Attention researchers who design and implement rigorous quantitative studies on preventing, reducing, or responding to human trafficking: Grants are available for research that advances the understanding of effective prevalence reduction programs and improves anti-trafficking policies and practices.
The opportunity focuses on randomized control trials, though quasi-experimental methods will be considered for funding. Successful applicants may be awarded grants of $200,000 – $400,000. The full text of Innovation for Poverty Action’s (IPA) NOFO can be found at: Competitive Fund – Innovations for Poverty Action. Applications are due October 15, 2021.

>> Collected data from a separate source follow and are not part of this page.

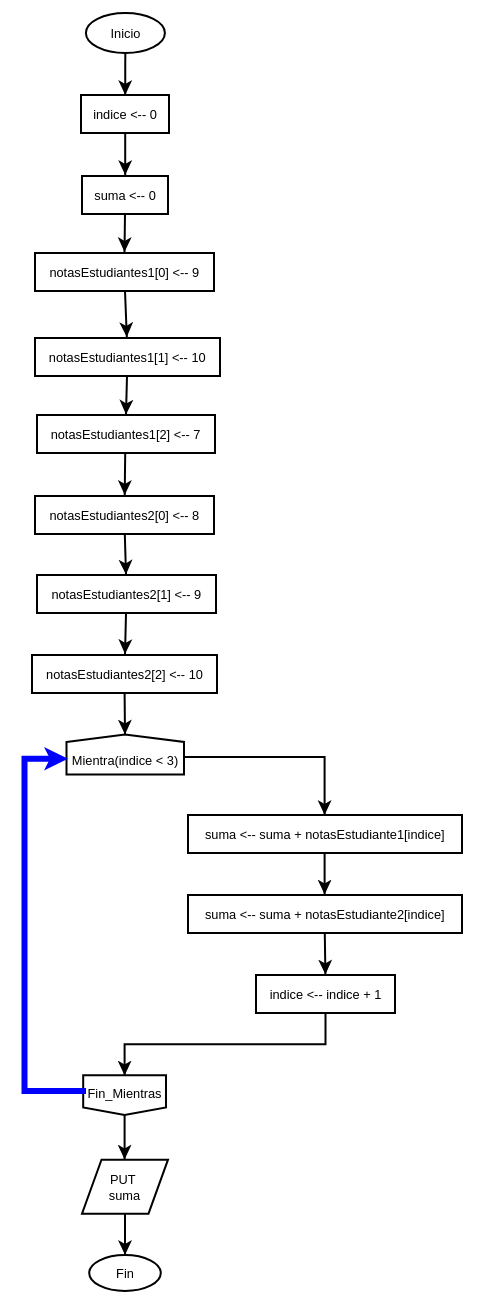
<!DOCTYPE html>
<html lang="es">
<head>
<meta charset="utf-8">
<title>Diagrama de flujo: suma de notas</title>
<style>
:root { --ink: #000; --paper: #fff; --loop: #00f; }
* { box-sizing: border-box; }
html, body { margin: 0; background: var(--paper); }
.flowchart {
  position: relative; width: 484px; height: 1304px; overflow: hidden;
  background: var(--paper); color: var(--ink);
  font: 12.8px/16px "Liberation Sans", Arial, sans-serif;
}
.connectors { position: absolute; left: 0; top: 0; display: block; }
.flow, .shape { fill: none; stroke: var(--ink); stroke-width: 2; }
.flow { marker-end: url(#arrowhead); }
.loop { fill: none; stroke: var(--loop); stroke-width: 6; }
.node {
  position: absolute; left: var(--x); top: var(--y); width: var(--w); height: var(--h, 40px);
  display: flex; align-items: center; justify-content: center;
  padding-top: 2px; text-align: center; white-space: nowrap;
}
.step { border: 2px solid var(--ink); }
</style>
</head>
<body>
<main class="flowchart">
  <div class="node" style="--x:85px;--y:12px;--w:81px;--h:42px">Inicio</div>
  <div class="node step" style="--x:80px;--y:94px;--w:90px">indice &lt;-- 0</div>
  <div class="node step" style="--x:81px;--y:174.5px;--w:88px">suma &lt;-- 0</div>
  <div class="node step" style="--x:34px;--y:251.5px;--w:180.5px">notasEstudiantes1[0] &lt;-- 9</div>
  <div class="node step" style="--x:33.5px;--y:336.5px;--w:187.5px">notasEstudiantes1[1] &lt;-- 10</div>
  <div class="node step" style="--x:35.5px;--y:414px;--w:180px">notasEstudiantes1[2] &lt;-- 7</div>
  <div class="node step" style="--x:34px;--y:494.5px;--w:180.5px">notasEstudiantes2[0] &lt;-- 8</div>
  <div class="node step" style="--x:36px;--y:574px;--w:180.5px">notasEstudiantes2[1] &lt;-- 9</div>
  <div class="node step" style="--x:31px;--y:653.5px;--w:187px">notasEstudiantes2[2] &lt;-- 10</div>
  <div class="node" style="--x:66px;--y:740px;--w:118px">Mientra(indice &lt; 3)</div>
  <div class="node step" style="--x:187px;--y:814px;--w:275.5px">suma &lt;-- suma + notasEstudiante1[indice]</div>
  <div class="node step" style="--x:187px;--y:894px;--w:275.5px">suma &lt;-- suma + notasEstudiante2[indice]</div>
  <div class="node step" style="--x:255px;--y:974px;--w:141px">indice &lt;-- indice + 1</div>
  <div class="node" style="--x:83px;--y:1073px;--w:83px">Fin_Mientras</div>
  <div class="node" style="--x:81px;--y:1159px;--w:87px;--h:56px"><span>PUT&nbsp;<br>suma</span></div>
  <div class="node" style="--x:89px;--y:1254px;--w:72px;--h:38px">Fin</div>

  <svg class="connectors" width="484" height="1304" viewBox="0 0 484 1304" aria-hidden="true">
    <defs>
      <marker id="arrowhead" markerUnits="userSpaceOnUse" markerWidth="16" markerHeight="16" refX="15" refY="8" orient="auto">
        <path d="M15 8L0 15L4 8L0 1Z"/>
      </marker>
    </defs>

    <g class="shape">
      <ellipse cx="125.4" cy="33" rx="39.5" ry="20"/>
      <polygon points="66.5,742 125,734.5 184,742 184,774.5 66.5,774.5"/>
      <polygon points="83.2,1075.3 166,1075.3 166,1107.5 124.6,1115 83.2,1107.5"/>
      <polygon points="101.5,1159.7 168,1159.7 148.5,1213.7 82,1213.7"/>
      <ellipse cx="125" cy="1273" rx="35.8" ry="18"/>
    </g>

    <g>
      <path class="flow" d="M125.3 53L125.2 95"/>
      <path class="flow" d="M125.2 134V175"/>
      <path class="flow" d="M125 214L124.5 252"/>
      <path class="flow" d="M125 291L126.8 337"/>
      <path class="flow" d="M127 376L126 414.5"/>
      <path class="flow" d="M125.2 454L124.7 495"/>
      <path class="flow" d="M124.8 534L126 574.5"/>
      <path class="flow" d="M126 614L125 654"/>
      <path class="flow" d="M124.6 693L125 734.5"/>
      <path class="flow" d="M184 757H324.6V815"/>
      <path class="flow" d="M324.6 853V894.5"/>
      <path class="flow" d="M324.8 934L325.4 974.5"/>
      <path class="flow" d="M325.5 1013V1044.3H124.6V1075.5"/>
      <path class="flow" d="M124.6 1115V1159.5"/>
      <path class="flow" d="M125 1214V1255"/>
    </g>

    <path class="loop" d="M86 1091H24.5V758.7H54"/>
    <polygon points="68,758.7 44,770.5 50,758.7 44,747" fill="var(--loop)"/>
  </svg>
</main>
</body>
</html>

The $150 million global Program to End Modern Slavery (PEMS) is pioneering approaches to combat human trafficking through cutting-edge research and targeted programming to test prevalence research methods and interventions. J/TIP has granted implementer Innovation for Poverty Action (IPA) $5.61 million over five years (October 1, 2020 to September 30, 2025) to establish the Human Trafficking Research Initiative (HTRI). This Initiative will build evidence on effective interventions aimed at preventing, decreasing, and addressing human trafficking, including protecting victims. HTRI is intended to foster multi-sectoral partnerships, innovate and improve human trafficking research methods, initiate program pilot testing, and conduct large-scale quantitative studies on human trafficking programs.
IPA is targeting new research to advance the understanding of effective prevalence reduction programs and improve anti-trafficking policies and practices. Priority themes for this competitive fund are drawn from a Learning and Research Agenda (LRA) that was developed from November 2020 to September 2021 in consultation with leading global policymakers, practitioners, and researchers. The LRA identifies research gaps and priorities HTRI intends to answer. While the number of strong studies examining human trafficking has increased significantly over the last 10-15 years, existing studies are overwhelmingly qualitative and descriptive in nature. More research is needed to estimate the impact of counter-trafficking programs using a method that builds a credible counterfactual. Toward this end, HTRI is focusing on randomized control trials (RCTs), though quasi-experimental methods will be considered for funding. While many RCTs include qualitative research, studies that exclusively rely on qualitative or descriptive research methods will not be considered.
What are Randomized Controlled Trials (RCTs)? In an RCT, a large number of similar individuals (or households, communities, or other specified units) are randomly assigned to either a treatment group that receives an intervention or a control group that does not (or receives some other treatment). RCTs are sometimes referred to as the “gold standard” in research because their design reduces biases and credibly estimates the counterfactual, i.e. what would have happened if the program did not exist.
What are Quasi-Experimental Methods? Quasi-experimental methods can also credibly measure the impact of programs if the right conditions are in place. These methods do not set up treatment and control groups beforehand using random assignment; rather, researchers use different statistical techniques (e.g., matching, quasi-experimental difference-in-difference, regression discontinuity) to build experimental groups. Quasi-experimental methods can be successful, but require more assumptions than an RCT and researchers with expert statistical and econometric analysis skills.
What is the Award Amount? IPA anticipates funding between $200,000 to $400,000 per award under this round of funding for full experimental and quasi-experimental research projects. “Add-ons” for existing RCTs, additional survey rounds, survey modules, or treatment arms will be considered for funding between $50,000 to $150,000 per award.
Which Organizations May Apply? IPA seeks applications from international quantitative academic researchers focused on vulnerable and/or hidden populations, especially researchers that use experimental methods. Government institutions and researchers will not be considered for funding, although certain partnerships may be assessed at a later point. IPA also seeks to connect human trafficking implementer organizations, or those who work with vulnerable and/or hidden populations, with academic research partners.